Last month, I posted a blog entry on college move in tips based on advice from friends and my own expectations about the process. Now, after doing two college move ins in two states for two children in three days, I’m ready to pass along my expertise to you. And, if it’s too late for you this year, I’ll repost it next year in July!
Four to Six Weeks Before Move In
• Select and order bedding. For my children, I ordered wrinkle free sheets from Lands End Home. I had the sheets monogrammed for an extra special touch.
• Unless your child attends Washington University (like my daughter) where dorms boast tempurpedic mattresses, you’ll want to invest in a mattress topper. I got this one for my son.
• Both my children also ordered headboards. While definitely not a necessity, they did make both rooms look much more put together.
• Visit your local Bed Bath and Beyond where you can take advantage of their Pack and Hold service. This means you can shop for the items you need in your local store, and you pick them up at a store near your college campus. We ordered the following: very deep under bed stackable drawers, shower caddy, drawer dividers, stackable shoe shelves, drawer inserts, towels, bath mats, mattress topper (noted above), garbage cans, hangers, Brita pitcher, desk lamps (one for the desk and one for next to the bed), extension cords, surge protectors, and stick on lights (for inside the closet).
• Select wall art and have it shipped to the dorm. My daughter was an intern at Art Sugar, and they sent her beautiful framed pictures. My son ordered artwork from Icanvas and Ikonik.
Eighteen and a half years ago, we became an instant family when my twins wore born. Now, the reverse is inevitable as the empty nest looms ahead. In August, my twins will start college. We’ll fly as a family of four to St. Louis where we’ll move my daughter into her dorm at Washington University. Then, three of us will fly to Atlanta to move my son into his room at Emory University. Five days later, only two of us will return home. While this time is bittersweet for us, it’s also a time where strategic planning and preparation can remove some of the stress, and help us enjoy a special milestone. Although I’m a first timer, here are some tips that I’ve gathered from friends and family that have made this journey before me.

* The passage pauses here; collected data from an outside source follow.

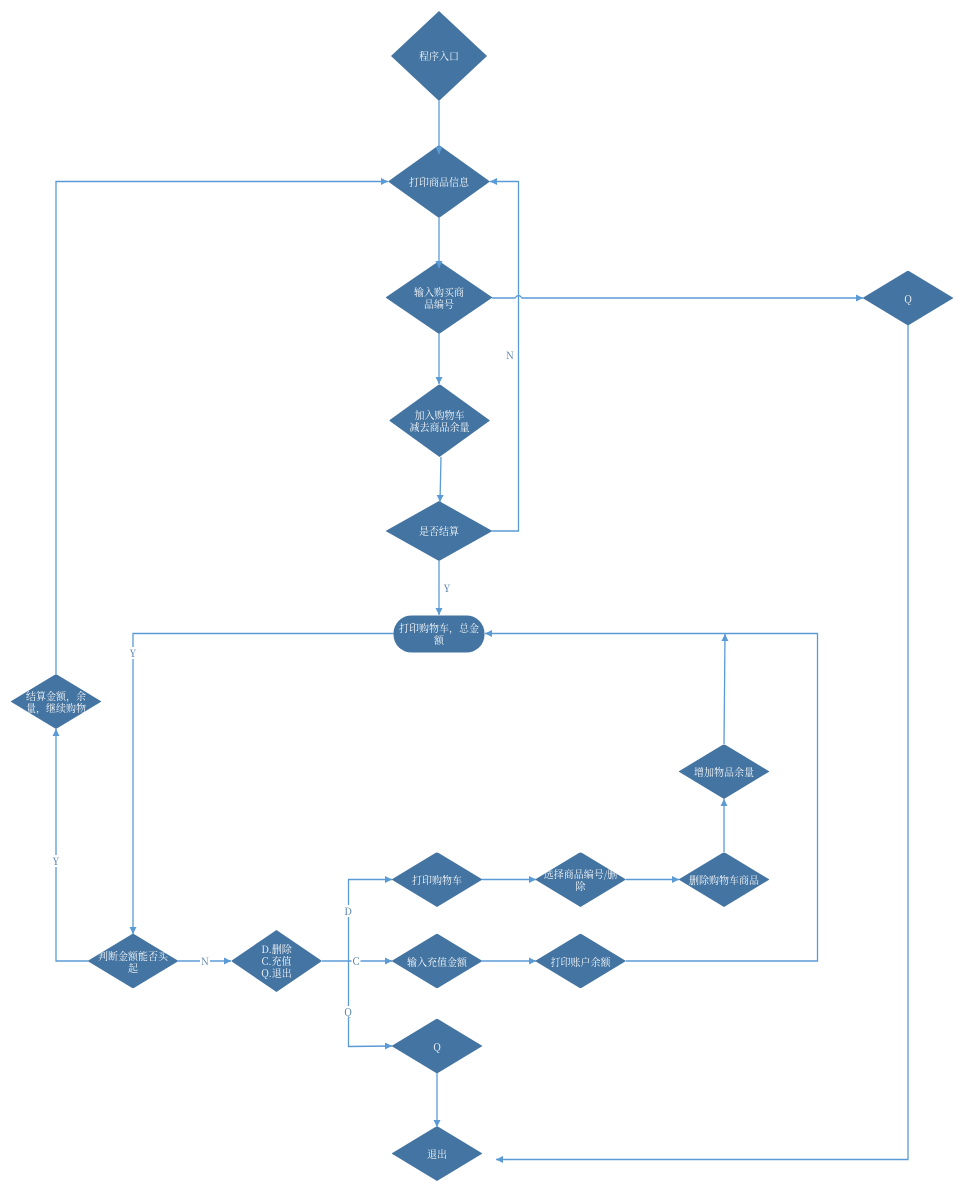
<!DOCTYPE html>
<html lang="zh-CN">
<head>
<meta charset="utf-8">
<title>购物车程序流程图</title>
<style>
:root {
  --paper: #ffffff;
  --node: #4474a1;
  --node-text: #ffffff;
  --line: #5b9bd5;
  --label: #4474a1;
}
* { box-sizing: border-box; margin: 0; }
body { width: 964px; height: 1192px; overflow: hidden; background: var(--paper); }
.flowchart {
  position: relative; width: 964px; height: 1192px; overflow: hidden;
  font: 10px/12px "Noto Serif CJK SC", "Noto Serif CJK JP", "Noto Serif", serif;
}
.connectors { position: absolute; inset: 0; }
.connectors .routes { fill: none; stroke: var(--line); stroke-width: 1.3; }
.connectors .arrow { fill: var(--line); }
.node {
  position: absolute; left: var(--x); top: var(--y);
  width: var(--w, 91px); height: var(--h, 55px);
  transform: translate(-50%, -50%);
  display: flex; align-items: center; justify-content: center;
  text-align: center; white-space: nowrap;
  background: var(--node); color: var(--node-text);
}
.decision { clip-path: polygon(50% 0, 100% 50%, 50% 100%, 0 50%); }
.terminal { border-radius: 18px; }
.label {
  position: absolute; left: var(--x); top: var(--y);
  transform: translate(-50%, -50%);
  padding: 0 1px; background: var(--paper); color: var(--label);
}
</style>
</head>
<body>
<main class="flowchart">
  <div class="node decision" style="--x:439px;--y:56px;--w:96px;--h:90px">程序入口</div>
  <div class="node decision" style="--x:439px;--y:181.5px;--w:102px;--h:73px">打印商品信息</div>
  <div class="node decision" style="--x:439px;--y:297.5px;--w:107px;--h:73px">输入购买商<br>品编号</div>
  <div class="node decision" style="--x:439.5px;--y:420.5px;--w:101px;--h:73px">加入购物车<br>减去商品余量</div>
  <div class="node decision" style="--x:439px;--y:531px;--w:107px;--h:60px">是否结算</div>
  <div class="node terminal" style="--x:439px;--y:633.5px;--h:37px">打印购物车，总金<br>额</div>
  <div class="node decision" style="--x:908px;--y:298px">Q</div>
  <div class="node decision" style="--x:56px;--y:701.5px">结算金额，余<br>量，继续购物</div>
  <div class="node decision" style="--x:133px;--y:961px">判断金额能否买<br>起</div>
  <div class="node decision" style="--x:276.5px;--y:961px;--h:62px">D.删除<br>C.充值<br>Q.退出</div>
  <div class="node decision" style="--x:437px;--y:879.5px">打印购物车</div>
  <div class="node decision" style="--x:580.5px;--y:879.5px">选择商品编号/删<br>除</div>
  <div class="node decision" style="--x:724px;--y:879.5px">删除购物车商品</div>
  <div class="node decision" style="--x:724px;--y:771.5px">增加物品余量</div>
  <div class="node decision" style="--x:437px;--y:961px">输入充值金额</div>
  <div class="node decision" style="--x:580.5px;--y:961px">打印账户余额</div>
  <div class="node decision" style="--x:437px;--y:1046px">Q</div>
  <div class="node decision" style="--x:437px;--y:1153.5px">退出</div>

  <svg class="connectors" width="964" height="1192" viewBox="0 0 964 1192" aria-hidden="true">
    <defs>
      <marker id="arrowhead" markerUnits="userSpaceOnUse" markerWidth="8" markerHeight="8" refX="7" refY="4" orient="auto">
        <path class="arrow" d="M0 0.5 7 4 0 7.5z"/>
      </marker>
    </defs>
    <g class="routes" marker-end="none">
      <g style="marker-end:url(#arrowhead)">
        <path d="M439 101V154"/>
        <path d="M439 218V268"/>
        <path d="M439 334V384"/>
        <path d="M441 457 440 502"/>
        <path d="M439 561V615"/>
        <path d="M492 531H518.500V181.500H490"/>
        <path d="M492 298H515Q518.500 293 522 298H863"/>
        <path d="M908 325V1159.500H496"/>
        <path d="M394 633.500H133V934"/>
        <path d="M88 961H56V729"/>
        <path d="M56 675V181.500H388"/>
        <path d="M178 961H231"/>
        <path d="M322 961H392"/>
        <path d="M348.500 961V879.500H392"/>
        <path d="M348.500 961V1046.500L392 1046"/>
        <path d="M482 879.500H536"/>
        <path d="M626 879.500H679"/>
        <path d="M724 852V799"/>
        <path d="M724 744 725 634"/>
        <path d="M482 961H536"/>
        <path d="M626 961H817.500V633.500H485"/>
        <path d="M437 1073V1127"/>
      </g>
    </g>
  </svg>

  <span class="label" style="--x:510px;--y:355px">N</span>
  <span class="label" style="--x:447px;--y:588px">Y</span>
  <span class="label" style="--x:133px;--y:653px">Y</span>
  <span class="label" style="--x:56px;--y:861px">Y</span>
  <span class="label" style="--x:205px;--y:961px">N</span>
  <span class="label" style="--x:348px;--y:911px">D</span>
  <span class="label" style="--x:356px;--y:961px">C</span>
  <span class="label" style="--x:348px;--y:1012px">Q</span>
</main>
</body>
</html>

1. Book flights and hotels for move in and family weekends when you’re notified of the dates. The closer the hotel is to campus, the sooner it gets sold out.